Exercise. The answer is to be the lines of the material from its start through the line containing "362px; --y: 582px;", each copied exactly; no pictures.

Material shown.
((

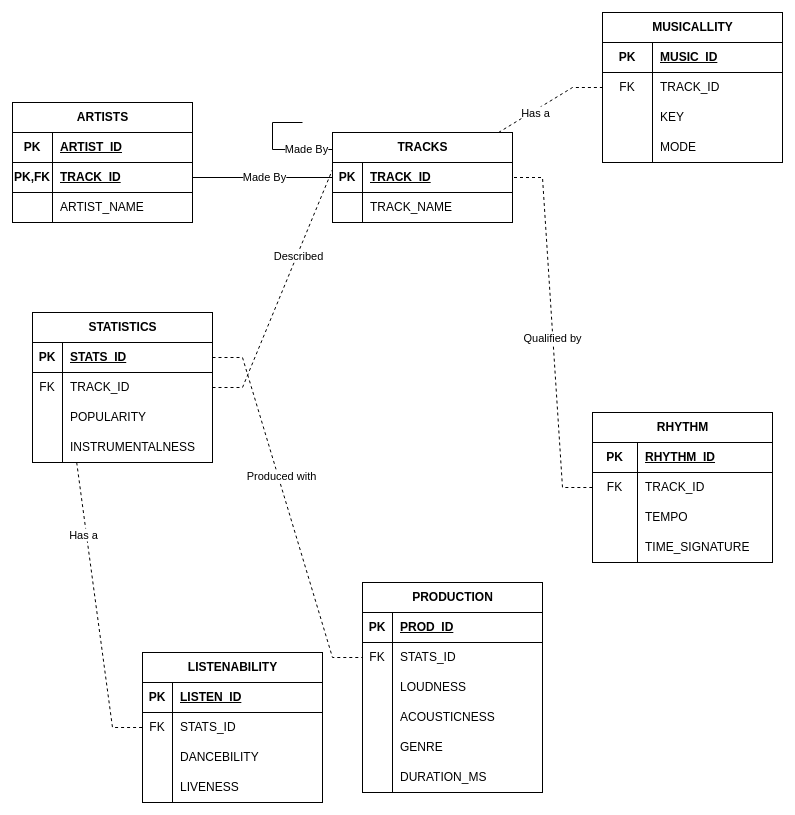
<!DOCTYPE html>
<html lang="en">
<head>
<meta charset="utf-8">
<title>Music entity relationship diagram</title>
<style>
  :root { --ink: #000; --paper: #fff; --row: 30px; }
  * { box-sizing: border-box; }
  html, body { margin: 0; background: var(--paper); }
  .diagram {
    position: relative; width: 795px; height: 815px; overflow: hidden;
    background: var(--paper); color: var(--ink);
    font: 12px/14px "Liberation Sans", Arial, sans-serif;
  }
  .connectors { position: absolute; inset: 0; fill: none; stroke: var(--ink); stroke-width: 1; }
  .optional { stroke-dasharray: 3 3; }
  .entity {
    position: absolute; left: var(--x); top: var(--y); width: 181px;
    border: 1px solid var(--ink); background: var(--paper);
  }
  .entity h2 {
    height: var(--row); margin: 0; padding-top: 7px; border-bottom: 1px solid var(--ink);
    font-size: 12px; line-height: 14px; text-align: center;
  }
  .row { display: grid; grid-template-columns: var(--key) 1fr; height: var(--row); white-space: nowrap; }
  .row:last-child { height: 29px; }
  .row span { padding: 7px 0 0 7px; }
  .row span:first-child {
    display: flex; justify-content: center; padding: 7px 1px 0 0;
    border-right: 1px solid var(--ink);
  }
  .primary { border-bottom: 1px solid var(--ink); font-weight: bold; }
  .primary span:last-child { text-decoration: underline; }
  .artists { --x: 12px; --y: 102px; --key: 40px; }
  .tracks { --x: 332px; --y: 132px; --key: 30px; }
  .musicality { --x: 602px; --y: 12px; --key: 50px; }
  .statistics { --x: 32px; --y: 312px; --key: 30px; }
  .rhythm { --x: 592px; --y: 412px; --key: 45px; }
  .production { --x: 362px; --y: 582px; --key: 30px; }
  .listenability { --x: 142px; --y: 652px; --key: 30px; }
  .relation {
    position: absolute; left: var(--x); top: var(--y); transform: translate(-50%, -50%);
    background: var(--paper); font-size: 11px; line-height: 13px; white-space: nowrap;
  }
</style>
</head>
<body>
<main class="diagram">
  <svg class="connectors" width="795" height="815" viewBox="0 0 795 815" aria-hidden="true">
    <polyline points="302.5,122.5 272.5,122.5 272.5,149.5 332.5,149.5"/>
    <polyline points="192.5,177.5 332.5,177.5"/>
    <g class="optional">
      <polyline points="212.5,387.5 242.5,387.5 332.5,169.5"/>
      <polyline points="498.5,132.5 572.5,87.5 602.5,87.5"/>
      <polyline points="514,177.5 542.5,177.5 562.5,487.5 592.5,487.5"/>
      <polyline points="212.5,357.5 242.5,357.5 332.5,657.5 362.5,657.5"/>
      <polyline points="76.7,462.5 112.5,727.5 142.5,727.5"/>
    </g>
  </svg>

  <section class="entity artists">
    <h2>ARTISTS</h2>
    <div class="row primary"><span>PK</span><span>ARTIST_ID</span></div>
    <div class="row primary"><span>PK,FK</span><span>TRACK_ID</span></div>
    <div class="row"><span></span><span>ARTIST_NAME</span></div>
  </section>

  <section class="entity tracks">
    <h2>TRACKS</h2>
    <div class="row primary"><span>PK</span><span>TRACK_ID</span></div>
    <div class="row"><span></span><span>TRACK_NAME</span></div>
  </section>

  <section class="entity musicality">
    <h2>MUSICALLITY</h2>
    <div class="row primary"><span>PK</span><span>MUSIC_ID</span></div>
    <div class="row"><span>FK</span><span>TRACK_ID</span></div>
    <div class="row"><span></span><span>KEY</span></div>
    <div class="row"><span></span><span>MODE</span></div>
  </section>

  <section class="entity statistics">
    <h2>STATISTICS</h2>
    <div class="row primary"><span>PK</span><span>STATS_ID</span></div>
    <div class="row"><span>FK</span><span>TRACK_ID</span></div>
    <div class="row"><span></span><span>POPULARITY</span></div>
    <div class="row"><span></span><span>INSTRUMENTALNESS</span></div>
  </section>

  <section class="entity rhythm">
    <h2>RHYTHM</h2>
    <div class="row primary"><span>PK</span><span>RHYTHM_ID</span></div>
    <div class="row"><span>FK</span><span>TRACK_ID</span></div>
    <div class="row"><span></span><span>TEMPO</span></div>
    <div class="row"><span></span><span>TIME_SIGNATURE</span></div>
  </section>

  <section class="entity production">
    <h2>PRODUCTION</h2>
    <div class="row primary"><span>PK</span><span>PROD_ID</span></div>
    <div class="row"><span>FK</span><span>STATS_ID</span></div>
    <div class="row"><span></span><span>LOUDNESS</span></div>
    <div class="row"><span></span><span>ACOUSTICNESS</span></div>
    <div class="row"><span></span><span>GENRE</span></div>
    <div class="row"><span></span><span>DURATION_MS</span></div>
  </section>

  <section class="entity listenability">
    <h2>LISTENABILITY</h2>
    <div class="row primary"><span>PK</span><span>LISTEN_ID</span></div>
    <div class="row"><span>FK</span><span>STATS_ID</span></div>
    <div class="row"><span></span><span>DANCEBILITY</span></div>
    <div class="row"><span></span><span>LIVENESS</span></div>
  </section>

  <span class="relation" style="--x:306.5px;--y:148.5px">Made By</span>
  <span class="relation" style="--x:264.5px;--y:176.5px">Made By</span>
  <span class="relation" style="--x:298.5px;--y:255.5px">Described</span>
  <span class="relation" style="--x:535.5px;--y:112.5px">Has a</span>
  <span class="relation" style="--x:552.5px;--y:337.5px">Qualified by</span>
  <span class="relation" style="--x:281.5px;--y:475.5px">Produced with</span>
  <span class="relation" style="--x:83.5px;--y:534.5px">Has a</span>
</main>
</body>
</html>
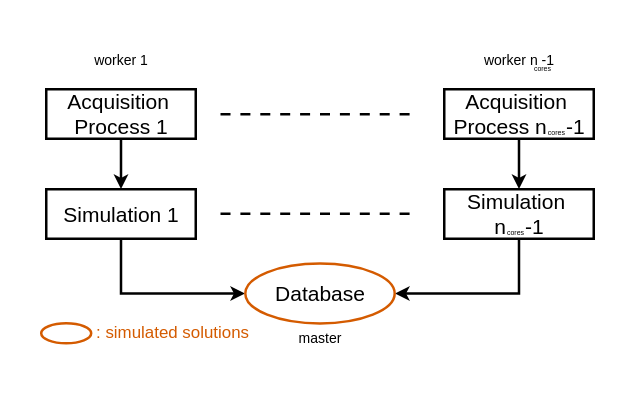
<!DOCTYPE html>
<html lang="en">
<head>
<meta charset="utf-8">
<title>Parallel acquisition workflow</title>
<style>
  :root {
    --ink: #000;
    --paper: #fff;
    --accent: #d45b00;
  }
  * { box-sizing: border-box; margin: 0; }
  html, body { width: 640px; height: 398px; overflow: hidden; background: var(--paper); }
  .diagram {
    position: relative;
    width: 640px;
    height: 398px;
    color: var(--ink);
    font-family: "Liberation Sans", Arial, sans-serif;
  }
  .connectors { position: absolute; inset: 0; }
  .flow { fill: none; stroke: var(--ink); stroke-width: 2.5; }
  .dashes { stroke: var(--ink); stroke-width: 2.5; stroke-dasharray: 10 9.9; }
  .ring { fill: none; stroke: var(--accent); stroke-width: 2.5; }

  .node {
    position: absolute;
    display: flex;
    align-items: center;
    justify-content: center;
    width: 152px;
    height: 52px;
    font-size: 21px;
    line-height: 25px;
    text-align: center;
    white-space: pre;
  }
  .step { box-shadow: inset 0 0 0 2.5px var(--ink); }
  .worker-first { left: 45px; }
  .worker-last { left: 443px; }
  .acquisition { top: 88px; }
  .simulation { top: 188px; }
  .database { left: 244px; top: 267px; }

  .caption {
    position: absolute;
    width: 152px;
    font-size: 14px;
    line-height: 16px;
    text-align: center;
    white-space: pre;
  }
  .caption.worker-first, .caption.worker-last { top: 52px; }
  .caption.master { left: 244px; top: 330px; }

  .subscript {
    position: relative;
    top: 1px;
    margin: 0 1px;
    font-size: 7px;
    line-height: 0;
  }
  .count { position: relative; }
  .count .subscript {
    position: absolute;
    left: 4px;
    top: auto;
    bottom: -5px;
    margin: 0;
    line-height: 8px;
  }
  .legend {
    position: absolute;
    left: 96px;
    top: 323px;
    color: var(--accent);
    font-size: 16.9px;
    line-height: 20px;
    white-space: nowrap;
  }
</style>
</head>
<body>
<main class="diagram">
  <svg class="connectors" width="640" height="398" viewBox="0 0 640 398" aria-hidden="true">
    <defs>
      <path id="arrowhead" d="M0 0L-15 -7.5L-11 0L-15 7.5Z"/>
    </defs>
    <path class="flow" d="M121 139V179M519 139V179"/>
    <path class="flow" d="M121 239V293.5H236M519 239V293.5H404"/>
    <use href="#arrowhead" transform="translate(121 189) rotate(90)"/>
    <use href="#arrowhead" transform="translate(519 189) rotate(90)"/>
    <use href="#arrowhead" transform="translate(245 293.5)"/>
    <use href="#arrowhead" transform="translate(395 293.5) rotate(180)"/>
    <line class="dashes" x1="220.5" y1="114.3" x2="410" y2="114.3"/>
    <line class="dashes" x1="220.5" y1="213.8" x2="410" y2="213.8"/>
    <ellipse class="ring" cx="320" cy="293.5" rx="74.7" ry="29.9"/>
    <ellipse class="ring" cx="66.2" cy="333.3" rx="25" ry="10"/>
  </svg>

  <p class="caption worker-first">worker 1</p>
  <p class="caption worker-last">worker <span class="count">n<span class="subscript">cores</span></span> -1</p>

  <div class="node step acquisition worker-first"><p>Acquisition&nbsp;
Process 1</p></div>
  <div class="node step acquisition worker-last"><p>Acquisition&nbsp;
Process n<span class="subscript">cores</span>-1</p></div>

  <div class="node step simulation worker-first"><p>Simulation 1</p></div>
  <div class="node step simulation worker-last"><p>Simulation&nbsp;
n<span class="subscript">cores</span>-1</p></div>

  <div class="node database"><p>Database</p></div>
  <p class="caption master">master</p>
  <p class="legend">: simulated solutions</p>
</main>
</body>
</html>
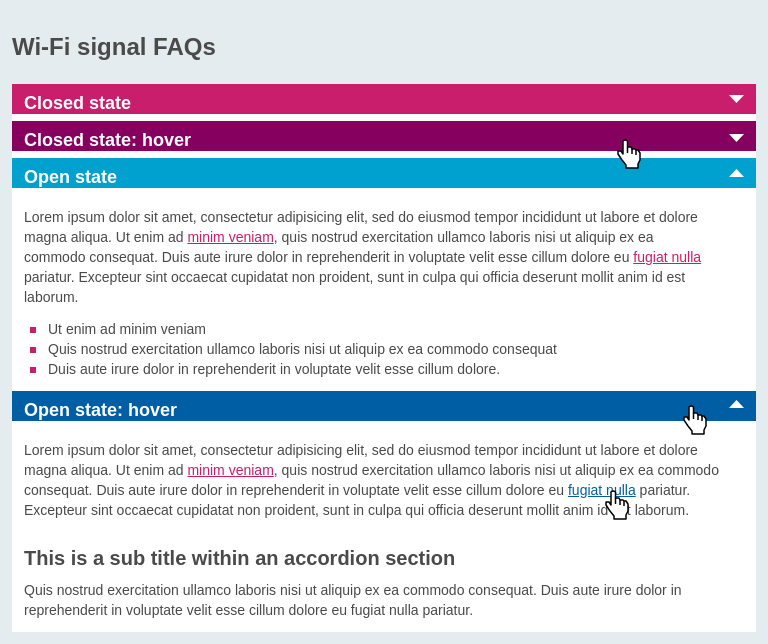
<!DOCTYPE html>
<html lang="en">
<head>
<meta charset="utf-8">
<title>Wi-Fi signal FAQs</title>
<style>
:root {
  --page: #e4ecef;
  --panel: #fff;
  --text: #4a4a4a;
  --closed: #c81e6c;
  --closed-hover: #85005f;
  --open: #00a1cf;
  --open-hover: #005ea5;
}
* { box-sizing: border-box; margin: 0; padding: 0; }
html, body { width: 768px; height: 644px; overflow: hidden; }
body {
  position: relative;
  padding: 33px 12px 12px;
  background: var(--page);
  color: var(--text);
  font: 14px/20px "Liberation Sans", Arial, sans-serif;
}
h1 { font-size: 24px; line-height: 28px; margin-bottom: 23px; }
.accordion { height: 548px; background: var(--panel); }
.bar {
  display: flex;
  justify-content: space-between;
  align-items: flex-start;
  height: 30px;
  padding: 9px 12px 0;
  color: #fff;
  font-size: 18px;
  line-height: 20px;
}
.bar svg { width: 15px; height: 8px; fill: currentColor; }
.bar.closed { background: var(--closed); margin-bottom: 7px; }
.bar.closed svg { margin-top: 2px; }
.bar.closed.hover { background: var(--closed-hover); }
.bar.closed.hover svg { margin-top: 4px; }
.bar.open { background: var(--open); }
.bar.open svg { margin-top: 2px; }
.bar.open.hover { background: var(--open-hover); }
.bar.open.hover svg { margin-top: 0; }
.content { padding: 19px 12px 12px; white-space: nowrap; }
a { color: var(--closed); text-decoration: underline; }
a.hover { color: var(--open-hover); }
ul { list-style: none; margin-top: 12px; }
li { position: relative; padding-left: 24px; }
li::before {
  content: "";
  position: absolute;
  left: 6px;
  top: 8px;
  width: 6px;
  height: 6px;
  background: var(--closed);
}
h3 { font-size: 20px; line-height: 24px; margin: 26px 0 10px; }
.pointers { position: absolute; left: 0; top: 0; width: 768px; height: 644px; }
</style>
</head>
<body>
<h1>Wi-Fi signal FAQs</h1>
<main class="accordion">
  <h2 class="bar closed">Closed state
    <svg viewBox="0 0 15 8" aria-hidden="true"><polygon points="0,0 15,0 7.5,8"/></svg></h2>
  <h2 class="bar closed hover">Closed state: hover
    <svg viewBox="0 0 15 8" aria-hidden="true"><polygon points="0,0 15,0 7.5,8"/></svg></h2>

  <section>
    <h2 class="bar open">Open state
      <svg viewBox="0 0 15 8" aria-hidden="true"><polygon points="0,8 15,8 7.5,0"/></svg></h2>
    <div class="content">
      <p>Lorem ipsum dolor sit amet, consectetur adipisicing elit, sed do eiusmod tempor incididunt ut labore et dolore<br>
      magna aliqua. Ut enim ad <a href="#">minim veniam</a>, quis nostrud exercitation ullamco laboris nisi ut aliquip ex ea<br>
      commodo consequat. Duis aute irure dolor in reprehenderit in voluptate velit esse cillum dolore eu <a href="#">fugiat nulla</a><br>
      pariatur. Excepteur sint occaecat cupidatat non proident, sunt in culpa qui officia deserunt mollit anim id est<br>
      laborum.</p>
      <ul>
        <li>Ut enim ad minim veniam</li>
        <li>Quis nostrud exercitation ullamco laboris nisi ut aliquip ex ea commodo consequat</li>
        <li>Duis aute irure dolor in reprehenderit in voluptate velit esse cillum dolore.</li>
      </ul>
    </div>
  </section>

  <section>
    <h2 class="bar open hover">Open state: hover
      <svg viewBox="0 0 15 8" aria-hidden="true"><polygon points="0,8 15,8 7.5,0"/></svg></h2>
    <div class="content">
      <p>Lorem ipsum dolor sit amet, consectetur adipisicing elit, sed do eiusmod tempor incididunt ut labore et dolore<br>
      magna aliqua. Ut enim ad <a href="#">minim veniam</a>, quis nostrud exercitation ullamco laboris nisi ut aliquip ex ea commodo<br>
      consequat. Duis aute irure dolor in reprehenderit in voluptate velit esse cillum dolore eu <a class="hover" href="#">fugiat nulla</a> pariatur.<br>
      Excepteur sint occaecat cupidatat non proident, sunt in culpa qui officia deserunt mollit anim id est laborum.</p>
      <h3>This is a sub title within an accordion section</h3>
      <p>Quis nostrud exercitation ullamco laboris nisi ut aliquip ex ea commodo consequat. Duis aute irure dolor in<br>
      reprehenderit in voluptate velit esse cillum dolore eu fugiat nulla pariatur.</p>
    </div>
  </section>
</main>

<svg class="pointers" viewBox="0 0 768 644" aria-hidden="true">
  <defs>
    <g id="hand" stroke="#000" stroke-width="1.5" stroke-linejoin="round">
      <path fill="#fff" d="M6 15V2Q8 0 10.500 2V8H14L15 10H18L19 11H21L23 14V21L21 25V29H9V26L5 21L1 15V12H4Z"/>
      <path fill="none" d="M10.500 8V14M15 10V15M19 11V16"/>
    </g>
  </defs>
  <use href="#hand" x="617" y="139"/>
  <use href="#hand" x="683" y="405"/>
  <use href="#hand" x="605" y="490"/>
</svg>
</body>
</html>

))

Reply.
<!DOCTYPE html>
<html lang="en">
<head>
<meta charset="utf-8">
<title>Music entity relationship diagram</title>
<style>
  :root { --ink: #000; --paper: #fff; --row: 30px; }
  * { box-sizing: border-box; }
  html, body { margin: 0; background: var(--paper); }
  .diagram {
    position: relative; width: 795px; height: 815px; overflow: hidden;
    background: var(--paper); color: var(--ink);
    font: 12px/14px "Liberation Sans", Arial, sans-serif;
  }
  .connectors { position: absolute; inset: 0; fill: none; stroke: var(--ink); stroke-width: 1; }
  .optional { stroke-dasharray: 3 3; }
  .entity {
    position: absolute; left: var(--x); top: var(--y); width: 181px;
    border: 1px solid var(--ink); background: var(--paper);
  }
  .entity h2 {
    height: var(--row); margin: 0; padding-top: 7px; border-bottom: 1px solid var(--ink);
    font-size: 12px; line-height: 14px; text-align: center;
  }
  .row { display: grid; grid-template-columns: var(--key) 1fr; height: var(--row); white-space: nowrap; }
  .row:last-child { height: 29px; }
  .row span { padding: 7px 0 0 7px; }
  .row span:first-child {
    display: flex; justify-content: center; padding: 7px 1px 0 0;
    border-right: 1px solid var(--ink);
  }
  .primary { border-bottom: 1px solid var(--ink); font-weight: bold; }
  .primary span:last-child { text-decoration: underline; }
  .artists { --x: 12px; --y: 102px; --key: 40px; }
  .tracks { --x: 332px; --y: 132px; --key: 30px; }
  .musicality { --x: 602px; --y: 12px; --key: 50px; }
  .statistics { --x: 32px; --y: 312px; --key: 30px; }
  .rhythm { --x: 592px; --y: 412px; --key: 45px; }
  .production { --x: 362px; --y: 582px; --key: 30px; }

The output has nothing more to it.